↓↓↓

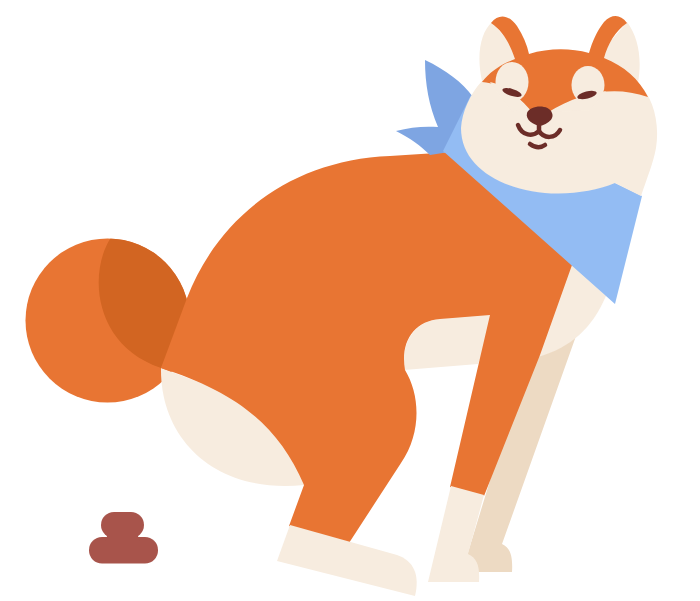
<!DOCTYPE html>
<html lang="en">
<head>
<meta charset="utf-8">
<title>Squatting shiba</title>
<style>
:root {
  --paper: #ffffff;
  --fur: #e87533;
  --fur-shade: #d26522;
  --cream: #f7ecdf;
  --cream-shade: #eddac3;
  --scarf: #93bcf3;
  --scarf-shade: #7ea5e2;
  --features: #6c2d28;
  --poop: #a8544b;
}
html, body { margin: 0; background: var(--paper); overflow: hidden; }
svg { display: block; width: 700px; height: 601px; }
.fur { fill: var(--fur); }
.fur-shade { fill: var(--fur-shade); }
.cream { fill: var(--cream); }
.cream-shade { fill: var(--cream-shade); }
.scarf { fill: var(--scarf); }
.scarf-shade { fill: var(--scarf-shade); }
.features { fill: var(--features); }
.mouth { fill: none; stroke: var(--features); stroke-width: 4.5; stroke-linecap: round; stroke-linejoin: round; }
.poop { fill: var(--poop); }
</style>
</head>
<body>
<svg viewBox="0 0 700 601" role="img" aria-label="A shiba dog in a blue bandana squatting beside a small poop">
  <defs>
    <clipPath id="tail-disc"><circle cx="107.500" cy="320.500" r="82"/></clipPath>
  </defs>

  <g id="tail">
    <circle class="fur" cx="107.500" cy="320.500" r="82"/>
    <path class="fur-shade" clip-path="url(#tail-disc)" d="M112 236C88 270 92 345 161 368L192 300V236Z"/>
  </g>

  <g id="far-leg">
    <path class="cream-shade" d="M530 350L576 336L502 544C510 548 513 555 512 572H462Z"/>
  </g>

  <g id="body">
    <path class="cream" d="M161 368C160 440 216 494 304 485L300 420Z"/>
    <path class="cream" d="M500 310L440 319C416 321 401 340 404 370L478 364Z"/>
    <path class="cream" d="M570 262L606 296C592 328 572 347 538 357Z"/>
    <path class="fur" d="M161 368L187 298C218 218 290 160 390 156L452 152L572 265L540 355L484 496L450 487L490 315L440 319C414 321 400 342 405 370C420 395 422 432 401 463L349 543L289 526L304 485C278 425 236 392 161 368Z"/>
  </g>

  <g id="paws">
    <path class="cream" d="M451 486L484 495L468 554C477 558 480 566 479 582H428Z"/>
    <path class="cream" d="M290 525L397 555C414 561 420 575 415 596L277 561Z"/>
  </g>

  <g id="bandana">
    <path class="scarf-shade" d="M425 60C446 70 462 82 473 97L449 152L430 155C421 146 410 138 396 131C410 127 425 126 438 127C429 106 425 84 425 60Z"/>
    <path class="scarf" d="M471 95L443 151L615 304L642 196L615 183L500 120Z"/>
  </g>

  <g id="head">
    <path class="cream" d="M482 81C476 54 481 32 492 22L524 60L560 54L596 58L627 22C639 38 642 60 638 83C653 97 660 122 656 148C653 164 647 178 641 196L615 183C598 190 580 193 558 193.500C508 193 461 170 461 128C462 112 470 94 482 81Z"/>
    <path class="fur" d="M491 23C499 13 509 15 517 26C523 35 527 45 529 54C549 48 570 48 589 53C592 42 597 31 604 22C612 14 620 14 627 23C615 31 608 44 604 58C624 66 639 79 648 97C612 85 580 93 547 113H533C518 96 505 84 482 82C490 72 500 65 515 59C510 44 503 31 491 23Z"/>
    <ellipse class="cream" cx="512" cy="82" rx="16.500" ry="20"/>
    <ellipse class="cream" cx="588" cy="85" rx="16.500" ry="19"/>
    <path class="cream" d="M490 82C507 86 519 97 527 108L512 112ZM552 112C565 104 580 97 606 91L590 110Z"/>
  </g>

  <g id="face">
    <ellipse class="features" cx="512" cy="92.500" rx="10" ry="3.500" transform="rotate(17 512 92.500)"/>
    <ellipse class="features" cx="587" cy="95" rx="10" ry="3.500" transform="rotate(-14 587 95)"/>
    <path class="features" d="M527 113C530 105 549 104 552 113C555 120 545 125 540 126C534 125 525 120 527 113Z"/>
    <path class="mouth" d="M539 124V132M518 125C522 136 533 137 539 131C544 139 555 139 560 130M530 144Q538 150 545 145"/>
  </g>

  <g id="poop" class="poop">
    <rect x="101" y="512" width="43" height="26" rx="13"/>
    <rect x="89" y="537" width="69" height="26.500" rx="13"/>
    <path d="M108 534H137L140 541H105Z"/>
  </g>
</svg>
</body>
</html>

↑↑↑

**TASK PROMPT**
Could you return every line from the entries above in which the string "features" occurs?

**REPLY**
  --features: #6c2d28;
.features { fill: var(--features); }
.mouth { fill: none; stroke: var(--features); stroke-width: 4.5; stroke-linecap: round; stroke-linejoin: round; }
    <ellipse class="features" cx="512" cy="92.500" rx="10" ry="3.500" transform="rotate(17 512 92.500)"/>
    <ellipse class="features" cx="587" cy="95" rx="10" ry="3.500" transform="rotate(-14 587 95)"/>
    <path class="features" d="M527 113C530 105 549 104 552 113C555 120 545 125 540 126C534 125 525 120 527 113Z"/>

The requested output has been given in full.